⟨

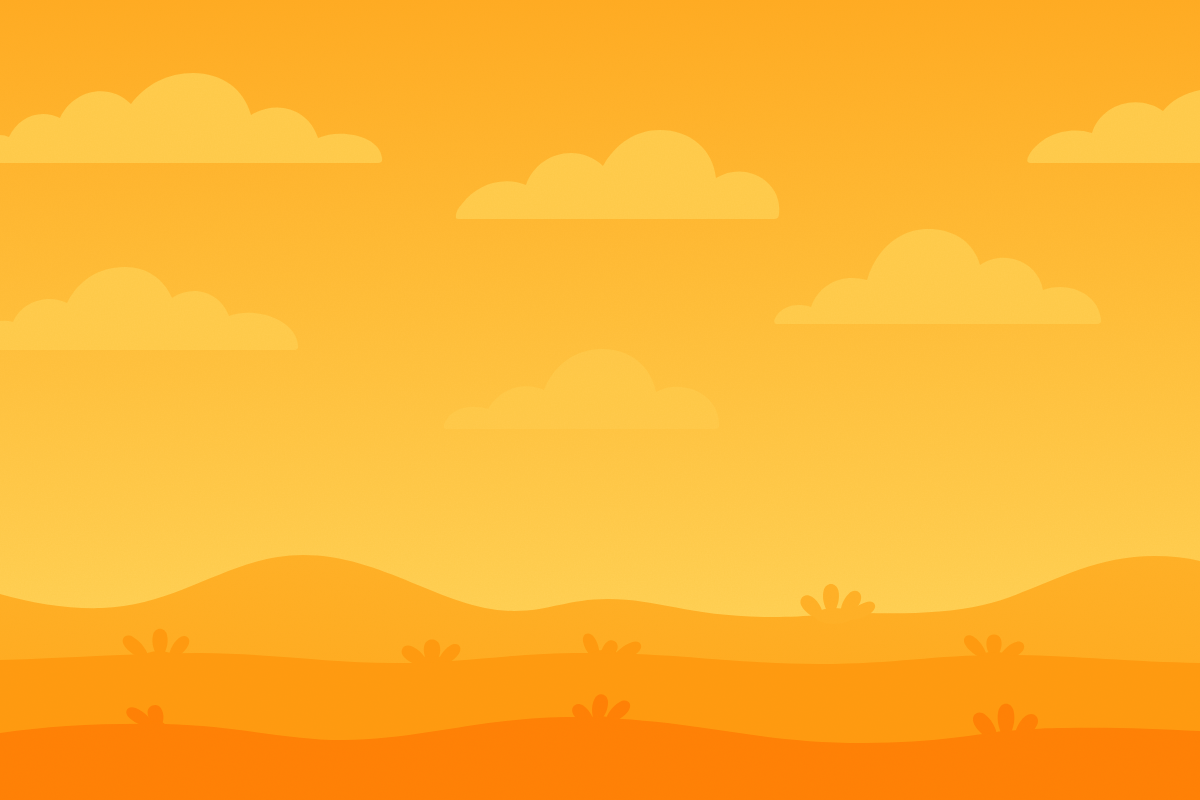
<!DOCTYPE html>
<html lang="en">
<head>
<meta charset="utf-8">
<title>Golden hills</title>
<style>
:root {
  --sky-top: #ffab24;
  --sky-middle: #ffbe3b;
  --sky-low: #ffd055;
  --cloud: #ffcb4d;
  --hill-back: #ffb028;
  --hill-back-low: #ffac23;
  --hill-middle: #ff9a11;
  --hill-front: #ff8007;
}
html, body { margin: 0; width: 1200px; height: 800px; overflow: hidden; background: var(--sky-middle); }
.landscape { display: block; width: 1200px; height: 800px; }
.sky-top { stop-color: var(--sky-top); }
.sky-middle { stop-color: var(--sky-middle); }
.sky-low { stop-color: var(--sky-low); }
.back-top { stop-color: var(--hill-back); }
.back-low { stop-color: var(--hill-back-low); }
.clouds { fill: var(--cloud); }
.plants-back { fill: var(--hill-back); }
.plants-middle, .hill-middle { fill: var(--hill-middle); }
.plants-front, .hill-front { fill: var(--hill-front); }
.grain { opacity: .05; }
</style>
</head>
<body>
<svg class="landscape" viewBox="0 0 1200 800" role="img" aria-label="Orange hills with small plants under a golden sky with clouds">
  <defs>
    <linearGradient id="sky" x1="0" y1="0" x2="0" y2="620" gradientUnits="userSpaceOnUse">
      <stop class="sky-top" offset="0"/>
      <stop class="sky-middle" offset=".5"/>
      <stop class="sky-low" offset="1"/>
    </linearGradient>
    <linearGradient id="back" x1="0" y1="555" x2="0" y2="665" gradientUnits="userSpaceOnUse">
      <stop class="back-top" offset="0"/>
      <stop class="back-low" offset="1"/>
    </linearGradient>
    <filter id="noise" x="0" y="0" width="1" height="1">
      <feTurbulence type="fractalNoise" baseFrequency=".7" numOctaves="2" seed="4"/>
      <feColorMatrix values="0 0 0 0 .8  0 0 0 0 .4  0 0 0 0 0  1.6 0 0 0 -.4"/>
    </filter>
    <path id="leaf" d="M0 0C-6 -7 -9 -16 -7 -24C-5 -32 5 -32 7 -24C9 -16 6 -7 0 0Z"/>
  </defs>

  <rect width="1200" height="800" fill="url(#sky)"/>

  <g class="clouds">
    <path d="M0 135Q5 135 9 137C18 117 40 108 60 118C72 91 108 81 131 104C146 84 168 73 193 73C222 73 244 89 251 115C277 99 309 109 318 138C341 128 380 136 382 158Q383 163 378 163H0Z"/>
    <path d="M456 218Q455 211 462 204C477 184 503 176 526 185C537 153 578 142 603 166C616 143 636 130 660 130C690 130 713 149 716 178C745 160 783 181 779 214Q779 219 774 219H459Q456 219 456 218Z"/>
    <path d="M1030 163Q1025 162 1029 155C1042 134 1069 126 1092 133C1101 104 1138 93 1163 111Q1176 95 1200 90V163Z"/>
    <path d="M776 324Q772 322 777 315C785 305 798 303 811 307C819 284 842 273 867 280C876 249 900 229 928 229C955 229 974 243 980 265C1004 249 1038 261 1043 290C1066 281 1098 292 1101 319Q1102 324 1097 324Z"/>
    <path d="M0 321Q7 320 13 322C21 303 46 293 67 303C78 281 98 267 125 267C147 267 164 279 172 298C193 284 220 292 229 316C256 306 296 320 298 345Q299 350 294 350H0Z"/>
    <path opacity=".8" d="M446 429Q442 428 445 422C453 407 471 404 488 409C500 389 523 381 544 390C554 365 575 349 602 349C630 349 651 366 656 392C681 378 719 393 719 424Q720 429 715 429Z"/>
  </g>

  <path class="hill-back" fill="url(#back)" d="M0 594C35 604 68 609 102 608C180 606 230 555 303 555C384 555 445 611 514 611C549 611 568 599 608 599C660 599 690 617 772 617C810 617 830 613 865 613C910 614 948 613 983 605C1038 592 1085 556 1154 556Q1180 556 1200 561V680H0Z"/>
  <g class="plants-back">
    <use href="#leaf" transform="translate(824 620) rotate(-43) scale(1 1.05)"/>
    <use href="#leaf" transform="translate(831 617) scale(1.05 1.1)"/>
    <use href="#leaf" transform="translate(840 620) rotate(33) scale(1 1.12)"/>
    <use href="#leaf" transform="translate(844 620) rotate(63) scale(.85 1.15)"/>
    <ellipse cx="834" cy="616" rx="19" ry="8"/>
  </g>

  <g class="plants-middle">
    <use href="#leaf" transform="translate(150 660) rotate(-49) scale(.9 1.15)"/>
    <use href="#leaf" transform="translate(160 660) scale(1 1.04)"/>
    <use href="#leaf" transform="translate(168 661) rotate(39) scale(.85 1.03)"/>
    <ellipse cx="159" cy="657" rx="15" ry="6"/>
    <use href="#leaf" transform="translate(429 666) rotate(-56) scale(.95 1.06)"/>
    <use href="#leaf" transform="translate(432 667) scale(1.08 .92)"/>
    <use href="#leaf" transform="translate(436 667) rotate(47) scale(.85 1.05)"/>
    <ellipse cx="432" cy="662" rx="17" ry="6"/>
    <use href="#leaf" transform="translate(599 663) rotate(-24) scale(.85 1.06)"/>
    <use href="#leaf" transform="translate(601 662) rotate(34) scale(.9 .83)"/>
    <use href="#leaf" transform="translate(611 660) rotate(62) scale(.85 1.12)"/>
    <ellipse cx="604" cy="656" rx="16" ry="6"/>
    <use href="#leaf" transform="translate(988 660) rotate(-44) scale(.85 1.08)"/>
    <use href="#leaf" transform="translate(994 660) scale(1 .85)"/>
    <use href="#leaf" transform="translate(998 660) rotate(58) scale(.85 1)"/>
    <ellipse cx="994" cy="657" rx="16" ry="5"/>
  </g>
  <path class="hill-middle" d="M0 660C70 658 135 653 200 653C280 654 330 663 394 663C465 663 510 653 585 653C680 653 735 664 820 664C895 664 935 655 1000 655C1070 655 1125 662 1200 663V770H0Z"/>

  <g class="plants-front">
    <use href="#leaf" transform="translate(155 727) rotate(-58) scale(.85 1.1)"/>
    <use href="#leaf" transform="translate(160 729) rotate(-17) scale(1 .82)"/>
    <ellipse cx="156" cy="725" rx="9" ry="4"/>
    <use href="#leaf" transform="translate(595 728) rotate(-43) scale(.95 1.02)"/>
    <use href="#leaf" transform="translate(596 725) rotate(12) scale(1 1.04)"/>
    <use href="#leaf" transform="translate(604 724) rotate(49) scale(.9 1.1)"/>
    <ellipse cx="599" cy="722" rx="16" ry="6"/>
    <use href="#leaf" transform="translate(998 742) rotate(-39) scale(1.05 1.2)"/>
    <use href="#leaf" transform="translate(1006 741) scale(1.1 1.24)"/>
    <use href="#leaf" transform="translate(1014 742) rotate(39) scale(1.05 1.14)"/>
    <ellipse cx="1006" cy="738" rx="19" ry="7"/>
  </g>
  <path class="hill-front" d="M0 733C50 726 100 723 165 724C240 726 285 740 343 740C425 739 480 717 575 717C700 719 750 743 864 743C960 743 990 728 1065 728C1115 727 1155 729 1200 731V800H0Z"/>

  <rect class="grain" width="1200" height="800" filter="url(#noise)"/>
</svg>
</body>
</html>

⟩

Reproduce the listing exactly, but keep its images out of the copy.

ANSWER SPACE.
<!DOCTYPE html>
<html lang="en">
<head>
<meta charset="utf-8">
<title>Golden hills</title>
<style>
:root {
  --sky-top: #ffab24;
  --sky-middle: #ffbe3b;
  --sky-low: #ffd055;
  --cloud: #ffcb4d;
  --hill-back: #ffb028;
  --hill-back-low: #ffac23;
  --hill-middle: #ff9a11;
  --hill-front: #ff8007;
}
html, body { margin: 0; width: 1200px; height: 800px; overflow: hidden; background: var(--sky-middle); }
.landscape { display: block; width: 1200px; height: 800px; }
.sky-top { stop-color: var(--sky-top); }
.sky-middle { stop-color: var(--sky-middle); }
.sky-low { stop-color: var(--sky-low); }
.back-top { stop-color: var(--hill-back); }
.back-low { stop-color: var(--hill-back-low); }
.clouds { fill: var(--cloud); }
.plants-back { fill: var(--hill-back); }
.plants-middle, .hill-middle { fill: var(--hill-middle); }
.plants-front, .hill-front { fill: var(--hill-front); }
.grain { opacity: .05; }
</style>
</head>
<body>
<svg class="landscape" viewBox="0 0 1200 800" role="img" aria-label="Orange hills with small plants under a golden sky with clouds">
  <defs>
    <linearGradient id="sky" x1="0" y1="0" x2="0" y2="620" gradientUnits="userSpaceOnUse">
      <stop class="sky-top" offset="0"/>
      <stop class="sky-middle" offset=".5"/>
      <stop class="sky-low" offset="1"/>
    </linearGradient>
    <linearGradient id="back" x1="0" y1="555" x2="0" y2="665" gradientUnits="userSpaceOnUse">
      <stop class="back-top" offset="0"/>
      <stop class="back-low" offset="1"/>
    </linearGradient>
    <filter id="noise" x="0" y="0" width="1" height="1">
      <feTurbulence type="fractalNoise" baseFrequency=".7" numOctaves="2" seed="4"/>
      <feColorMatrix values="0 0 0 0 .8  0 0 0 0 .4  0 0 0 0 0  1.6 0 0 0 -.4"/>
    </filter>
    <path id="leaf" d="M0 0C-6 -7 -9 -16 -7 -24C-5 -32 5 -32 7 -24C9 -16 6 -7 0 0Z"/>
  </defs>

  <rect width="1200" height="800" fill="url(#sky)"/>

  <g class="clouds">
    <path d="M0 135Q5 135 9 137C18 117 40 108 60 118C72 91 108 81 131 104C146 84 168 73 193 73C222 73 244 89 251 115C277 99 309 109 318 138C341 128 380 136 382 158Q383 163 378 163H0Z"/>
    <path d="M456 218Q455 211 462 204C477 184 503 176 526 185C537 153 578 142 603 166C616 143 636 130 660 130C690 130 713 149 716 178C745 160 783 181 779 214Q779 219 774 219H459Q456 219 456 218Z"/>
    <path d="M1030 163Q1025 162 1029 155C1042 134 1069 126 1092 133C1101 104 1138 93 1163 111Q1176 95 1200 90V163Z"/>
    <path d="M776 324Q772 322 777 315C785 305 798 303 811 307C819 284 842 273 867 280C876 249 900 229 928 229C955 229 974 243 980 265C1004 249 1038 261 1043 290C1066 281 1098 292 1101 319Q1102 324 1097 324Z"/>
    <path d="M0 321Q7 320 13 322C21 303 46 293 67 303C78 281 98 267 125 267C147 267 164 279 172 298C193 284 220 292 229 316C256 306 296 320 298 345Q299 350 294 350H0Z"/>
    <path opacity=".8" d="M446 429Q442 428 445 422C453 407 471 404 488 409C500 389 523 381 544 390C554 365 575 349 602 349C630 349 651 366 656 392C681 378 719 393 719 424Q720 429 715 429Z"/>
  </g>

  <path class="hill-back" fill="url(#back)" d="M0 594C35 604 68 609 102 608C180 606 230 555 303 555C384 555 445 611 514 611C549 611 568 599 608 599C660 599 690 617 772 617C810 617 830 613 865 613C910 614 948 613 983 605C1038 592 1085 556 1154 556Q1180 556 1200 561V680H0Z"/>
  <g class="plants-back">
    <use href="#leaf" transform="translate(824 620) rotate(-43) scale(1 1.05)"/>
    <use href="#leaf" transform="translate(831 617) scale(1.05 1.1)"/>
    <use href="#leaf" transform="translate(840 620) rotate(33) scale(1 1.12)"/>
    <use href="#leaf" transform="translate(844 620) rotate(63) scale(.85 1.15)"/>
    <ellipse cx="834" cy="616" rx="19" ry="8"/>
  </g>

  <g class="plants-middle">
    <use href="#leaf" transform="translate(150 660) rotate(-49) scale(.9 1.15)"/>
    <use href="#leaf" transform="translate(160 660) scale(1 1.04)"/>
    <use href="#leaf" transform="translate(168 661) rotate(39) scale(.85 1.03)"/>
    <ellipse cx="159" cy="657" rx="15" ry="6"/>
    <use href="#leaf" transform="translate(429 666) rotate(-56) scale(.95 1.06)"/>
    <use href="#leaf" transform="translate(432 667) scale(1.08 .92)"/>
    <use href="#leaf" transform="translate(436 667) rotate(47) scale(.85 1.05)"/>
    <ellipse cx="432" cy="662" rx="17" ry="6"/>
    <use href="#leaf" transform="translate(599 663) rotate(-24) scale(.85 1.06)"/>
    <use href="#leaf" transform="translate(601 662) rotate(34) scale(.9 .83)"/>
    <use href="#leaf" transform="translate(611 660) rotate(62) scale(.85 1.12)"/>
    <ellipse cx="604" cy="656" rx="16" ry="6"/>
    <use href="#leaf" transform="translate(988 660) rotate(-44) scale(.85 1.08)"/>
    <use href="#leaf" transform="translate(994 660) scale(1 .85)"/>
    <use href="#leaf" transform="translate(998 660) rotate(58) scale(.85 1)"/>
    <ellipse cx="994" cy="657" rx="16" ry="5"/>
  </g>
  <path class="hill-middle" d="M0 660C70 658 135 653 200 653C280 654 330 663 394 663C465 663 510 653 585 653C680 653 735 664 820 664C895 664 935 655 1000 655C1070 655 1125 662 1200 663V770H0Z"/>

  <g class="plants-front">
    <use href="#leaf" transform="translate(155 727) rotate(-58) scale(.85 1.1)"/>
    <use href="#leaf" transform="translate(160 729) rotate(-17) scale(1 .82)"/>
    <ellipse cx="156" cy="725" rx="9" ry="4"/>
    <use href="#leaf" transform="translate(595 728) rotate(-43) scale(.95 1.02)"/>
    <use href="#leaf" transform="translate(596 725) rotate(12) scale(1 1.04)"/>
    <use href="#leaf" transform="translate(604 724) rotate(49) scale(.9 1.1)"/>
    <ellipse cx="599" cy="722" rx="16" ry="6"/>
    <use href="#leaf" transform="translate(998 742) rotate(-39) scale(1.05 1.2)"/>
    <use href="#leaf" transform="translate(1006 741) scale(1.1 1.24)"/>
    <use href="#leaf" transform="translate(1014 742) rotate(39) scale(1.05 1.14)"/>
    <ellipse cx="1006" cy="738" rx="19" ry="7"/>
  </g>
  <path class="hill-front" d="M0 733C50 726 100 723 165 724C240 726 285 740 343 740C425 739 480 717 575 717C700 719 750 743 864 743C960 743 990 728 1065 728C1115 727 1155 729 1200 731V800H0Z"/>

  <rect class="grain" width="1200" height="800" filter="url(#noise)"/>
</svg>
</body>
</html>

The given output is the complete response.